» What the exercise asks
The expected answer is every line from the material below that has the word "define".

» Data to process
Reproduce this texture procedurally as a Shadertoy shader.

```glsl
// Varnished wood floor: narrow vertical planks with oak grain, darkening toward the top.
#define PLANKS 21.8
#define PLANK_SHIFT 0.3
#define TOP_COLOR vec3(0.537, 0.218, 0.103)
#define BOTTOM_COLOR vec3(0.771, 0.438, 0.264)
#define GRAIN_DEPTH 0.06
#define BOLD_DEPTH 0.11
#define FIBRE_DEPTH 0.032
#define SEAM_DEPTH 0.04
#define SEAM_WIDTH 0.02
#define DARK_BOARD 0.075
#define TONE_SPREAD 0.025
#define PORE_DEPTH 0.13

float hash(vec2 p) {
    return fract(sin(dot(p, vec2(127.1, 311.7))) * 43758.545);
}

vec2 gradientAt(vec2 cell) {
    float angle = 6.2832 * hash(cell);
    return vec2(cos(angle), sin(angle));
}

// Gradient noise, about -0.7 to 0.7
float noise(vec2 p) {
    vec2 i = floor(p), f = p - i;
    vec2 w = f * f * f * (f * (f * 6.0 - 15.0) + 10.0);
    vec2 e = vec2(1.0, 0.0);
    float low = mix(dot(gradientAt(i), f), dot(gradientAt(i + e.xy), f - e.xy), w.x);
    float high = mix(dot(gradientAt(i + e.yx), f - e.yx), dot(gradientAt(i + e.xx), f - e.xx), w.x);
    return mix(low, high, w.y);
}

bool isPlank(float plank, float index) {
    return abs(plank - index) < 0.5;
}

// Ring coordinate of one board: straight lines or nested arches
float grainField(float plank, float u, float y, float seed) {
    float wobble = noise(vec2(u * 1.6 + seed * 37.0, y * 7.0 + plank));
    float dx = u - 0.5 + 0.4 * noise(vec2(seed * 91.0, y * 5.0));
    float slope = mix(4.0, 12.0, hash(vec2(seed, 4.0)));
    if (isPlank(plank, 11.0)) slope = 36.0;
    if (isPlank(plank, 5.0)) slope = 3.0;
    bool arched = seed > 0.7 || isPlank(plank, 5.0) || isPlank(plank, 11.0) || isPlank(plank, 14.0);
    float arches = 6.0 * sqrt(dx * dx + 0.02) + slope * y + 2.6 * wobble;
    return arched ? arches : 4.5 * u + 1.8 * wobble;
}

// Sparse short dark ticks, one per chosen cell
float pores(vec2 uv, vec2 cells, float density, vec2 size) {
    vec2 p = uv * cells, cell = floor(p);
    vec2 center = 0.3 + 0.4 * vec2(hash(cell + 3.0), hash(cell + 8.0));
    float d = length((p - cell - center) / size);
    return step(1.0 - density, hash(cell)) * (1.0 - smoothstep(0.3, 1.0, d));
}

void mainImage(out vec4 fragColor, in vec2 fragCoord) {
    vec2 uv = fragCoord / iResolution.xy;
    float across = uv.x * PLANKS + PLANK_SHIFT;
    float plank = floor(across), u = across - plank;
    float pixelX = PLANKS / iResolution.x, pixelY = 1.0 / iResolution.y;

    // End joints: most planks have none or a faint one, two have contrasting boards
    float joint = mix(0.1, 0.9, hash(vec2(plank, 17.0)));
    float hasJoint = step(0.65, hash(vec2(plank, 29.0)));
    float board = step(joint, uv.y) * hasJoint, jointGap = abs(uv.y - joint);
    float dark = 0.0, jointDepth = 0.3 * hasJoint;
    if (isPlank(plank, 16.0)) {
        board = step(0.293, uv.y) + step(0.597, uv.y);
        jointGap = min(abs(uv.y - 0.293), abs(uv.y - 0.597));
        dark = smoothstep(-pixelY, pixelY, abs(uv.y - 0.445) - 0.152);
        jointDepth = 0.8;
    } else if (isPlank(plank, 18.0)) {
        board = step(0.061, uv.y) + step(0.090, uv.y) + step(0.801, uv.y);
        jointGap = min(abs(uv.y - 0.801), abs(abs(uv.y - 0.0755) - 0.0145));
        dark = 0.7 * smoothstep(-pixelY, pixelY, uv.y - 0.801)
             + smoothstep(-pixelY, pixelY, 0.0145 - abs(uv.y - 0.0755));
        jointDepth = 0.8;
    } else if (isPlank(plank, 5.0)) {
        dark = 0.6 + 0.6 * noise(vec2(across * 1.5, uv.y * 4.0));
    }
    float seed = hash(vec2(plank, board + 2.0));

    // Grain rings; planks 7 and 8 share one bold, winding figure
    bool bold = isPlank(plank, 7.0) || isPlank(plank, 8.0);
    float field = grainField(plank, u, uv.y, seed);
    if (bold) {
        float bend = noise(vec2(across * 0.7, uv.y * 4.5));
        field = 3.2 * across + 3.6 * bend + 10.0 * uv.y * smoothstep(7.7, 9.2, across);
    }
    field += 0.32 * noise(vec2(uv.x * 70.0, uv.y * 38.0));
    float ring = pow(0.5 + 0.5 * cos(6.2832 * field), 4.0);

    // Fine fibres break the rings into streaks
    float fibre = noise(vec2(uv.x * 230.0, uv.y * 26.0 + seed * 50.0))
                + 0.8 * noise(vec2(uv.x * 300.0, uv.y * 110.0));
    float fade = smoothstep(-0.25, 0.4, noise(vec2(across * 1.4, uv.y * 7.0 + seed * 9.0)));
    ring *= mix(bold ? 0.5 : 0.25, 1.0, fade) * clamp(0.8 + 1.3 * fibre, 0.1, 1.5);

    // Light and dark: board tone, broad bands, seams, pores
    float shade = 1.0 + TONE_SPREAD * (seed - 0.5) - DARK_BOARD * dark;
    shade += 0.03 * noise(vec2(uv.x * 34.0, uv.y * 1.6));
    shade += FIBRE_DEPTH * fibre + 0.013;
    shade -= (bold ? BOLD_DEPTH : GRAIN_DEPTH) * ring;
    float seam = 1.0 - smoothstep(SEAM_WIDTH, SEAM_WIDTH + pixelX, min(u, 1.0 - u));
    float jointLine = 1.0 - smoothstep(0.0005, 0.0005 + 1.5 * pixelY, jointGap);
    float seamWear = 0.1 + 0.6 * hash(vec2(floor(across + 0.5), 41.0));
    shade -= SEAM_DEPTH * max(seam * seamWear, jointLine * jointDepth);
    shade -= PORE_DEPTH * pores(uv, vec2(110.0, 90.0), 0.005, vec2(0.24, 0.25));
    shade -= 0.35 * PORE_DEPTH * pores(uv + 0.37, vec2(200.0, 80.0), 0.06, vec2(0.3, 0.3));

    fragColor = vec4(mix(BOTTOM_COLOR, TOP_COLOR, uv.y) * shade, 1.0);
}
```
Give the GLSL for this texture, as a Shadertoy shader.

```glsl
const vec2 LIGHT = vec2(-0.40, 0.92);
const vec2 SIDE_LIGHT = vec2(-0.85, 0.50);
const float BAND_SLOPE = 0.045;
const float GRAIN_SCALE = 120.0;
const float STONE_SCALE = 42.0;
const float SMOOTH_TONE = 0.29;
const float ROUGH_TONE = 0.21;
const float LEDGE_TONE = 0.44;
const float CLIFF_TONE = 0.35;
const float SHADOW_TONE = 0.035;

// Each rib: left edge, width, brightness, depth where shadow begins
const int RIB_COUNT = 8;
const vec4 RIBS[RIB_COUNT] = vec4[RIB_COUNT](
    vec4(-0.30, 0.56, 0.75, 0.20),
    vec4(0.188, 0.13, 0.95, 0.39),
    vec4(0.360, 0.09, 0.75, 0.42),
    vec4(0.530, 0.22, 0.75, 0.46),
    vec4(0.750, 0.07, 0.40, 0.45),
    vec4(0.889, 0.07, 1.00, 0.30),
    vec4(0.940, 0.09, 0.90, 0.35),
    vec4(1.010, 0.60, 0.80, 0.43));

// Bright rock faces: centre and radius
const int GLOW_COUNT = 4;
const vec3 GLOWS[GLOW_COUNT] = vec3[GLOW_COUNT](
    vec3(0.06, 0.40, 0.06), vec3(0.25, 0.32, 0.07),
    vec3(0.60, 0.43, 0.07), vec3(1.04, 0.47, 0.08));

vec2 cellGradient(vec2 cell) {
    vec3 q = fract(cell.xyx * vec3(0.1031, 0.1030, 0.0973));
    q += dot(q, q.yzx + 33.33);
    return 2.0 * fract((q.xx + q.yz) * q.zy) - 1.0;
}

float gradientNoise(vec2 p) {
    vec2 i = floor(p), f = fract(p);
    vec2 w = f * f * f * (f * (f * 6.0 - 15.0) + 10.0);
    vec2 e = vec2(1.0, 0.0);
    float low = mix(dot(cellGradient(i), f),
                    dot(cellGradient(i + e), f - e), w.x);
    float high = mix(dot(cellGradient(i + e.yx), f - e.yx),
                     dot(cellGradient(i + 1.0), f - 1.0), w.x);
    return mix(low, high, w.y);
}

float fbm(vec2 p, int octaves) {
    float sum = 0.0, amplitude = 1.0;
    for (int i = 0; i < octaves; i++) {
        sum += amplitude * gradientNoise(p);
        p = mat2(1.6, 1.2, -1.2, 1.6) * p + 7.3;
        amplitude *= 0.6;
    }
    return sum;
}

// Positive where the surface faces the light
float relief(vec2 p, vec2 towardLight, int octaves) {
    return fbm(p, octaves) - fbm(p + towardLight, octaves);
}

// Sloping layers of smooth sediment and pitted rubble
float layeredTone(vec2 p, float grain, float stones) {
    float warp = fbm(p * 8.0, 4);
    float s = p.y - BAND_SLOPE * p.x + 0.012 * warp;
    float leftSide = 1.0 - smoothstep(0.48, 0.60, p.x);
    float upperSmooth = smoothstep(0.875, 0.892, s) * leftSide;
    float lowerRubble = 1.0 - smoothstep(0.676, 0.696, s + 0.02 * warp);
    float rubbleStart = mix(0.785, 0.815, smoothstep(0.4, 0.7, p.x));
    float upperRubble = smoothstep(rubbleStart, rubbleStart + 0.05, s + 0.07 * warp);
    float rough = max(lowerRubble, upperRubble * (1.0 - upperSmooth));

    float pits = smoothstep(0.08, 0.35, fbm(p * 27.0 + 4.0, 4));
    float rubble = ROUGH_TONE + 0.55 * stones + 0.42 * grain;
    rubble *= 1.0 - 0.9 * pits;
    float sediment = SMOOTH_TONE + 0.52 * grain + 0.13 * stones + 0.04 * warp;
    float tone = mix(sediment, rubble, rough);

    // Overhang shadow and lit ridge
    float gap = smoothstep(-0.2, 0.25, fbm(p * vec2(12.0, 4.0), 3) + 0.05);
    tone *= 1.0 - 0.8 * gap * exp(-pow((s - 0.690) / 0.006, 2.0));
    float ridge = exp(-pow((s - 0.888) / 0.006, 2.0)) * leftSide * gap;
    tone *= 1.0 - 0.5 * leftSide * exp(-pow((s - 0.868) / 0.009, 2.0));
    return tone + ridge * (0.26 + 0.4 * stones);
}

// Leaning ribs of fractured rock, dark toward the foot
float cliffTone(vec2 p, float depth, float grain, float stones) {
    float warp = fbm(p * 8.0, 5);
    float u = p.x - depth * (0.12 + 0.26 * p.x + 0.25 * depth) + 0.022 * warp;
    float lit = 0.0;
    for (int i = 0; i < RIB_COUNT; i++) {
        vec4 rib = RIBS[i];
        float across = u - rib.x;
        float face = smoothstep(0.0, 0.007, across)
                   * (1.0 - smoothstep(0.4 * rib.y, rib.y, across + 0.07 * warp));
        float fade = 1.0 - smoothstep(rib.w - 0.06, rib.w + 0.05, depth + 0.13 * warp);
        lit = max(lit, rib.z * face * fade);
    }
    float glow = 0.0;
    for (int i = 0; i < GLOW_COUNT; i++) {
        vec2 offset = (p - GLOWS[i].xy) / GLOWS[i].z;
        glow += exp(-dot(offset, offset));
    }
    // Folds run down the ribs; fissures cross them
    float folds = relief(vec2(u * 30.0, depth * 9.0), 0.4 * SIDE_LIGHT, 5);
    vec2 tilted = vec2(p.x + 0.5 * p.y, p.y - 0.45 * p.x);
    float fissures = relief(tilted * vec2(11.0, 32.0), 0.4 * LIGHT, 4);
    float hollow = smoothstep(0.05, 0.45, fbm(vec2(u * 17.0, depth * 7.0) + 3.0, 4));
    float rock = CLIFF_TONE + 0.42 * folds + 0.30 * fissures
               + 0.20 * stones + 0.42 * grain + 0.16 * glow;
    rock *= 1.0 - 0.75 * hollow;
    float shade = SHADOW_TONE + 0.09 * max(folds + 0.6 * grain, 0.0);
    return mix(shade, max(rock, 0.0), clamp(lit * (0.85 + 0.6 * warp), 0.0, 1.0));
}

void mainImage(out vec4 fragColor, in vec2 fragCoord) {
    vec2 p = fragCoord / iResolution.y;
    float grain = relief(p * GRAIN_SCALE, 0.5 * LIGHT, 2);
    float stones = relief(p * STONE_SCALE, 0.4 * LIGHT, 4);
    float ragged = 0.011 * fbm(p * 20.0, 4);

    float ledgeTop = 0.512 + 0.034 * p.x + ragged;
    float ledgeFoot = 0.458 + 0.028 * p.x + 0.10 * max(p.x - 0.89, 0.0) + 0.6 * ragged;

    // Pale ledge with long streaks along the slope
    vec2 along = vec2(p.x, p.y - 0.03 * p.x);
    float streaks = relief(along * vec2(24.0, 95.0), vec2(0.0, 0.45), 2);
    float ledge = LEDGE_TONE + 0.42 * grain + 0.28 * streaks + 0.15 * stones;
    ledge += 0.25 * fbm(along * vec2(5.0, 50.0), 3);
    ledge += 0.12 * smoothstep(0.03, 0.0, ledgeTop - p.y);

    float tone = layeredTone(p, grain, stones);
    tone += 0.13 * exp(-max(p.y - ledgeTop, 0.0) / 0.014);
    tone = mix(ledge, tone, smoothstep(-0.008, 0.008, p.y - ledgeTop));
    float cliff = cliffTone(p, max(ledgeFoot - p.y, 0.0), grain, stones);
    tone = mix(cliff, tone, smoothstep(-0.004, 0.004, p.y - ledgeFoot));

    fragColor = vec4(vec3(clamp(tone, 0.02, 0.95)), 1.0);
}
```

» Response below
#define PLANKS 21.8
#define PLANK_SHIFT 0.3
#define TOP_COLOR vec3(0.537, 0.218, 0.103)
#define BOTTOM_COLOR vec3(0.771, 0.438, 0.264)
#define GRAIN_DEPTH 0.06
#define BOLD_DEPTH 0.11
#define FIBRE_DEPTH 0.032
#define SEAM_DEPTH 0.04
#define SEAM_WIDTH 0.02
#define DARK_BOARD 0.075
#define TONE_SPREAD 0.025
#define PORE_DEPTH 0.13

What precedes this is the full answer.